Monday, 20, 2016

Monday of the Twelfth Week in Ordinary Time

(II Kings 17:5-8; 13-15a.18; Matthew 7:1-5)

In the early 1930’s an English newspaper called for essays answering the question, “What’s wrong with the world today?”  There were plenty of wrongs with the world at that time.  National economies were in depression throughout the world.  Communism was gaining popularity all over.  Germany was on the verge of rearming.  It is said that G.K. Chesterton submitted the winning essay consisting of only two words.  Chesterton wrote, “I am.”

Chesterton seems to have taken to heart Jesus’ message in the gospel today.  Rather than judge the wrong-doing of others, his followers are to recognize and correct their faults.  This perspective is not unreal and much less self-abusive.  Rather, it understands what many come to realize with embarrassment: people are not as capable as they often claim, and others are not as deficient.

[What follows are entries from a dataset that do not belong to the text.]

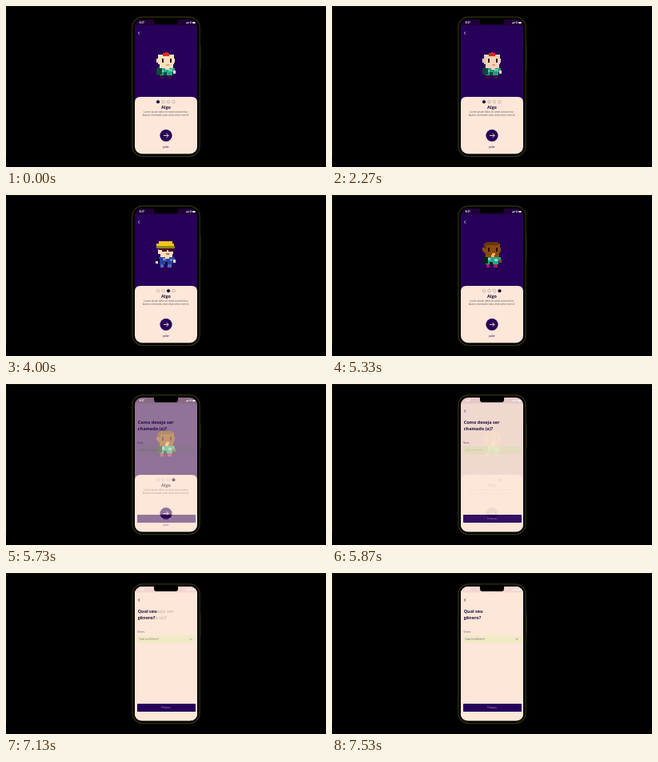
Write an HTML page that moves like this. It is 400 by 202 pixels and loops after 8 s.

```html
<!DOCTYPE html>
<html lang="pt">
<head>
<meta charset="utf-8">
<title>Onboarding</title>
<style>
html, body { margin: 0; width: 100%; height: 100%; overflow: hidden; background: #000; }
svg { display: block; width: 100%; height: 100%; font-family: "Open Sans", "Noto Sans", sans-serif; }
.title { font-size: 5.5px; font-weight: 700; fill: #20103a; }
.small { font-size: 2.7px; }
.body { font-size: 2.95px; }
.bold { font-size: 2.9px; font-weight: 700; }
.mid { text-anchor: middle; }
</style>
</head>
<body>
<svg id="stage" viewBox="0 0 400 202"></svg>
<script>
const LOOP = 8000, FADE = 350;
const PURPLE = '#27005a', CREAM = '#fee7d8', SKIN = '#ffdfbd', OUTLINE = '#34340c';
const SLIDES = [2265, 3710, 4710], NAME_AT = 5660, GENDER_AT = 6985;

const rect = (x, y, w, h, fill, extra = '') =>
  `<rect x="${x}" y="${y}" width="${w}" height="${h}" fill="${fill}" ${extra}/>`;
const path = (d, color, width = 0.7) =>
  `<path d="${d}" fill="none" stroke="${color}" stroke-width="${width}"/>`;
const text = (x, y, str, cls, fill = '') =>
  `<text x="${x}" y="${y}" class="${cls}" ${fill && `style="fill:${fill}"`}>${str}</text>`;
const chevron = color => path('M167 32.3l-1.7 1.7 1.7 1.7', color, 0.8);

// One filled path per colour, drawn back to front.
const sprite = layers => `<g class="hero" shape-rendering="crispEdges">${
  layers.map(([fill, d]) => `<path fill="${fill}" d="${d}"/>`).join('')}</g>`;
const box = (x, y, w, h) => `M${x} ${y}h${w}v${h}h${-w}z`;
const head = box(190, 61, 20, 12) + box(188, 66, 23, 5) + box(192, 72, 17, 6);
const eyes = box(195, 66, 2, 5) + box(205, 66, 2, 5);
const torso = box(192, 77, 16, 10) + box(207, 78, 4, 5);
const back = box(188, 78, 7, 8) + box(190, 76, 4, 2);
const feet = box(193, 87, 4, 4) + box(202, 87, 5, 4);
const hand = box(209, 81, 3, 4);
const chest = box(199, 77, 5, 3);
const mouth = box(200, 73, 4, 2);

const heroes = [
  [['#451239', feet], ['#22a68c', torso], ['#0b4b3b', back + box(197, 83, 4, 4)],
   ['#69d1ad', box(203, 79, 5, 3) + box(195, 80, 2, 3)],
   [SKIN, head + hand + chest], ['#e6efc8', box(190, 61, 6, 3)],
   ['#e5a57f', mouth], ['#e32b20', box(196, 59, 8, 4) + box(199, 58, 3, 2)],
   ['#30151d', eyes]],
  [['#451239', feet], ['#b53a3a', torso], ['#6b2430', back], [SKIN, head + hand + chest],
   ['#5a2d1c', box(190, 60, 20, 5) + box(189, 62, 4, 11)],
   ['#e5a57f', mouth], ['#30151d', eyes]],
  [['#5668b8', feet], ['#2b42a3', torso + box(191, 78, 4, 4)],
   ['#0c0820', box(187, 80, 5, 5) + box(199, 84, 3, 3)],
   ['#6f8ed2', box(196, 79, 4, 3) + box(205, 80, 3, 3)],
   [SKIN, box(190, 68, 19, 6) + box(193, 73, 15, 5) + hand + chest],
   ['#f4c51f', box(188, 61, 22, 4) + box(191, 58, 17, 4)],
   ['#8a8a18', box(188, 64, 23, 3)],
   ['#4a0f22', box(191, 67, 19, 2) + box(195, 69, 6, 2) + box(203, 69, 6, 2)],
   ['#f1f1f7', box(187, 83, 3, 3)], ['#c9685a', mouth]],
  [['#a01e4e', feet], ['#28a58c', torso], ['#0a211f', back + box(197, 84, 4, 3)],
   ['#8bd9b8', box(195, 79, 3, 3) + box(203, 80, 4, 3)],
   ['#8a4a0e', head + hand], ['#67340a', box(192, 59, 16, 4) + box(190, 62, 3, 5)],
   ['#20100c', eyes], ['#f5b45a', mouth + box(199, 75, 4, 3)],
   ['#d83a22', box(200, 72, 4, 1)]]
];

const status = (bar, ink) => rect(161, 17, 78, 7.5, bar) +
  text(166.8, 22.1, '8:37', 'bold', ink) +
  path('M225.5 22v-1M226.7 22v-1.6M227.9 22v-2.2', ink, 0.8) +
  path('M229.5 20.5q1.4-1.2 2.8 0M230.2 21.6q.7-.6 1.4 0', ink, 0.7) +
  rect(233.2, 20, 3.3, 2, ink, 'rx=".4"');

const intro = rect(161, 17, 78, 168, PURPLE) + status('#21003a', '#fff') +
  chevron(CREAM) + heroes.map(sprite).join('') +
  `<path d="M161 186V121q0-7 7-7h64q7 0 7 7v65z" fill="${CREAM}"/>` +
  [190, 196.5, 203, 209.5].map(x =>
    `<circle cx="${x}" cy="120.2" r="1.8" fill="none" stroke="#aa9a92" stroke-width=".6"/>
     <circle class="dot" cx="${x}" cy="120.2" r="2" fill="#180034"/>`).join('') +
  text(200, 129, 'Algo', 'title mid') +
  text(200, 134.4, 'Lorem ipsum dolor sit amet consectetur.', 'body mid', '#55505a') +
  text(200, 138.4, 'Auctor commodo vitae vitae tortor sem id.', 'body mid', '#55505a') +
  `<circle cx="200" cy="162.5" r="7.6" fill="${PURPLE}"/>` +
  path('M197 162.5h6M200.6 160l2.5 2.5-2.5 2.5', '#ffe8b8', 0.9) +
  text(200, 177.9, 'pular', 'bold mid', '#6a4580');

const form = (id, lines, label, hint, hintInk, arrow, extra = '') =>
  `<g id="${id}">` + rect(161, 17, 78, 168, CREAM) + status('#f4d6d0', '#fff') + chevron(arrow) +
  lines.map((line, i) => text(164.7, 50.2 + i * 7.8, line, 'title')).join('') +
  text(164.2, 74.6, label, 'small', '#69556f') +
  rect(164, 78, 73, 10, '#f1eac6', 'rx=".8"') +
  text(166.5, 84, hint, 'body', hintInk) + extra +
  rect(164, 164, 73, 10, PURPLE, 'rx=".8"') +
  text(200, 170, 'Próximo', 'body mid', '#b9a0c4') + '</g>';

const stage = document.getElementById('stage');
stage.innerHTML =
  `<clipPath id="screen"><rect x="161" y="17" width="78" height="168.5" rx="9"/></clipPath>` +
  rect(0, 0, 400, 202, '#000') + path('M.5 188V.5H400', '#141400', 1) +
  path('M242.9 50v30', OUTLINE, 1) +
  rect(157.8, 13.8, 84.4, 174.8, '#000', `rx="13" stroke="${OUTLINE}" stroke-width="1.2"`) +
  '<g clip-path="url(#screen)">' + intro +
  form('name', ['Como deseja ser', 'chamado (a)?'], 'Nome', 'Digite seu nome', '#cfc78f', '#4a1d82') +
  form('gender', ['Qual seu', 'gênero?'], 'Gênero', 'Qual seu Gênero?', '#65516f', '#20103a',
    path('M229.5 82.2l1.5 1.4 1.5-1.4', '#65516f', 0.6)) + '</g>' +
  '<path d="M184 16.5h32q-1 .3-1 2v1.2q0 3.3-3.3 3.3h-23.4q-3.3 0-3.3-3.3v-1.2q0-1.7-1-2z" fill="#000"/>';

const sprites = stage.querySelectorAll('.hero');
const dots = stage.querySelectorAll('.dot');
const nameForm = document.getElementById('name');
const genderForm = document.getElementById('gender');

function fade(t, start) {
  const p = Math.min(1, Math.max(0, (t - start) / FADE));
  return 1 - (1 - p) ** 3;
}

function draw(t) {
  const slide = SLIDES.reduce((sum, start) => sum + fade(t, start), 0);
  sprites.forEach((el, i) => {
    const shown = Math.max(0, 1 - Math.abs(slide - i));
    el.setAttribute('opacity', shown);
    dots[i].setAttribute('opacity', shown);
  });
  nameForm.setAttribute('opacity', fade(t, NAME_AT));
  genderForm.setAttribute('opacity', fade(t, GENDER_AT));
}

const begin = performance.now();
function tick() {
  draw((performance.now() - begin) % LOOP);
  requestAnimationFrame(tick);
}
draw(0);
requestAnimationFrame(tick);
</script>
</body>
</html>
```
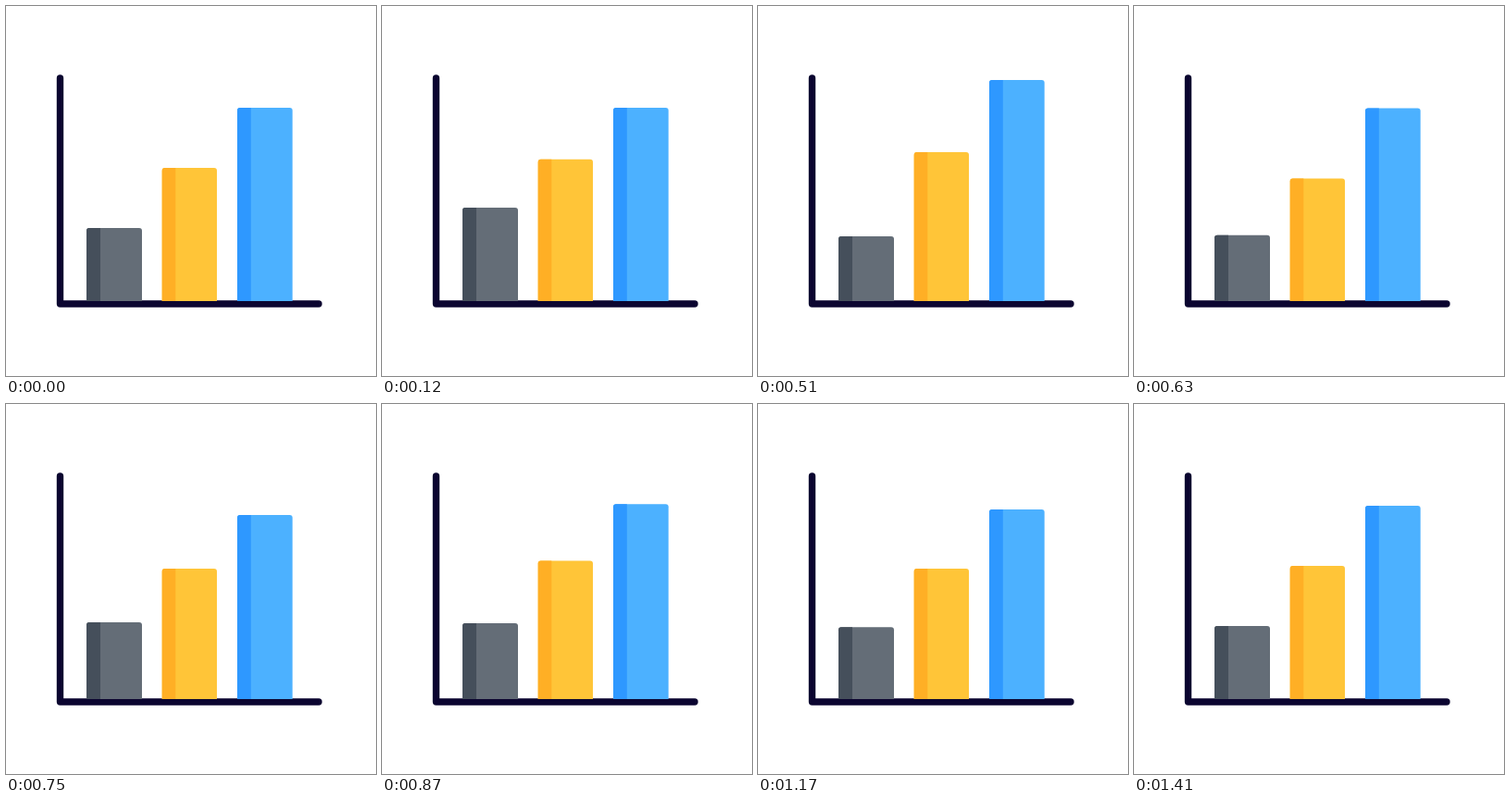
An HTML page that plays this animation: 400 px wide and 400 px high, repeating every 2440 ms.

```html
<!DOCTYPE html>
<html lang="en">
<head>
<meta charset="utf-8">
<title>Bar chart</title>
<style>
html, body { margin: 0; width: 100%; height: 100%; overflow: hidden; background: #fff; }
svg { display: block; width: 100%; height: 100%; }
</style>
</head>
<body>
<svg viewBox="0 0 400 400">
  <path d="M58.5 78V322H338" fill="none" stroke="#0b0530" stroke-width="7.4" stroke-linecap="round" stroke-linejoin="round"/>
  <g id="bars"></g>
</svg>
<script>
const LOOP = 2440, STEP = 30, BASE = 319, RADIUS = 3;

// Spring offset of a bar's top: [ms after its start, px]
const SPRING = [
  [0, 0], [45, -9.3], [120, -22], [150, -27], [225, -31], [270, -32.2], [300, -32],
  [360, -30], [390, -26], [435, -17], [510, 9], [550, 11.5], [600, 10], [675, 3],
  [750, -4], [800, -5.5], [840, -5], [915, 1], [990, 4], [1020, 4], [1260, 0]
];

const BARS = [
  { left: 87, split: 102, right: 147, top: 240, delay: 0, dark: '#454f5b', light: '#646d77' },
  { left: 168.7, split: 183.3, right: 228, top: 175, delay: 75, dark: '#ffaf25', light: '#ffc538' },
  { left: 250, split: 264.8, right: 309.7, top: 110, delay: 150, dark: '#2e98ff', light: '#4cb1ff' }
];

const slope = (a, b) => (b[1] - a[1]) / (b[0] - a[0]);

// Tangent that never overshoots the table's own peaks
function tangent(i) {
  if (i === 0) return slope(SPRING[0], SPRING[1]);
  if (i === SPRING.length - 1) return 0;
  const a = slope(SPRING[i - 1], SPRING[i]), b = slope(SPRING[i], SPRING[i + 1]);
  return a * b <= 0 ? 0 : 2 * a * b / (a + b);
}

function spring(t) {
  if (t <= 0 || t >= SPRING[SPRING.length - 1][0]) return 0;
  const i = SPRING.findIndex(p => p[0] > t) - 1;
  const [t0, y0] = SPRING[i], [t1, y1] = SPRING[i + 1];
  const h = t1 - t0, u = (t - t0) / h, v = 1 - u;
  return v * v * (1 + 2 * u) * y0 + u * u * (3 - 2 * u) * y1
    + h * u * v * (v * tangent(i) - u * tangent(i + 1));
}

function addPath(fill) {
  const path = document.createElementNS('http://www.w3.org/2000/svg', 'path');
  path.setAttribute('fill', fill);
  document.getElementById('bars').append(path);
  return path;
}

for (const bar of BARS) {
  bar.body = addPath(bar.light);
  bar.side = addPath(bar.dark);
}

function draw(time) {
  const t = Math.floor(time % LOOP / STEP) * STEP;
  for (const b of BARS) {
    const y = b.top + spring(Math.min(t, 1410) - b.delay), r = RADIUS;
    const corner = `M${b.left} ${BASE}V${y + r}q0 ${-r} ${r} ${-r}`;
    b.body.setAttribute('d', `${corner}H${b.right - r}q${r} 0 ${r} ${r}V${BASE}Z`);
    b.side.setAttribute('d', `${corner}H${b.split}V${BASE}Z`);
  }
}

const start = performance.now();
function tick() {
  draw(performance.now() - start);
  requestAnimationFrame(tick);
}
tick();
</script>
</body>
</html>
```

It is not possible to refrain from all judgment.  Jesus does not intend us to do so.  But our judgments should be considerate of the conditions in which others live.  They also need to be tentative so that if we are mistaken, the judgment may be readily corrected.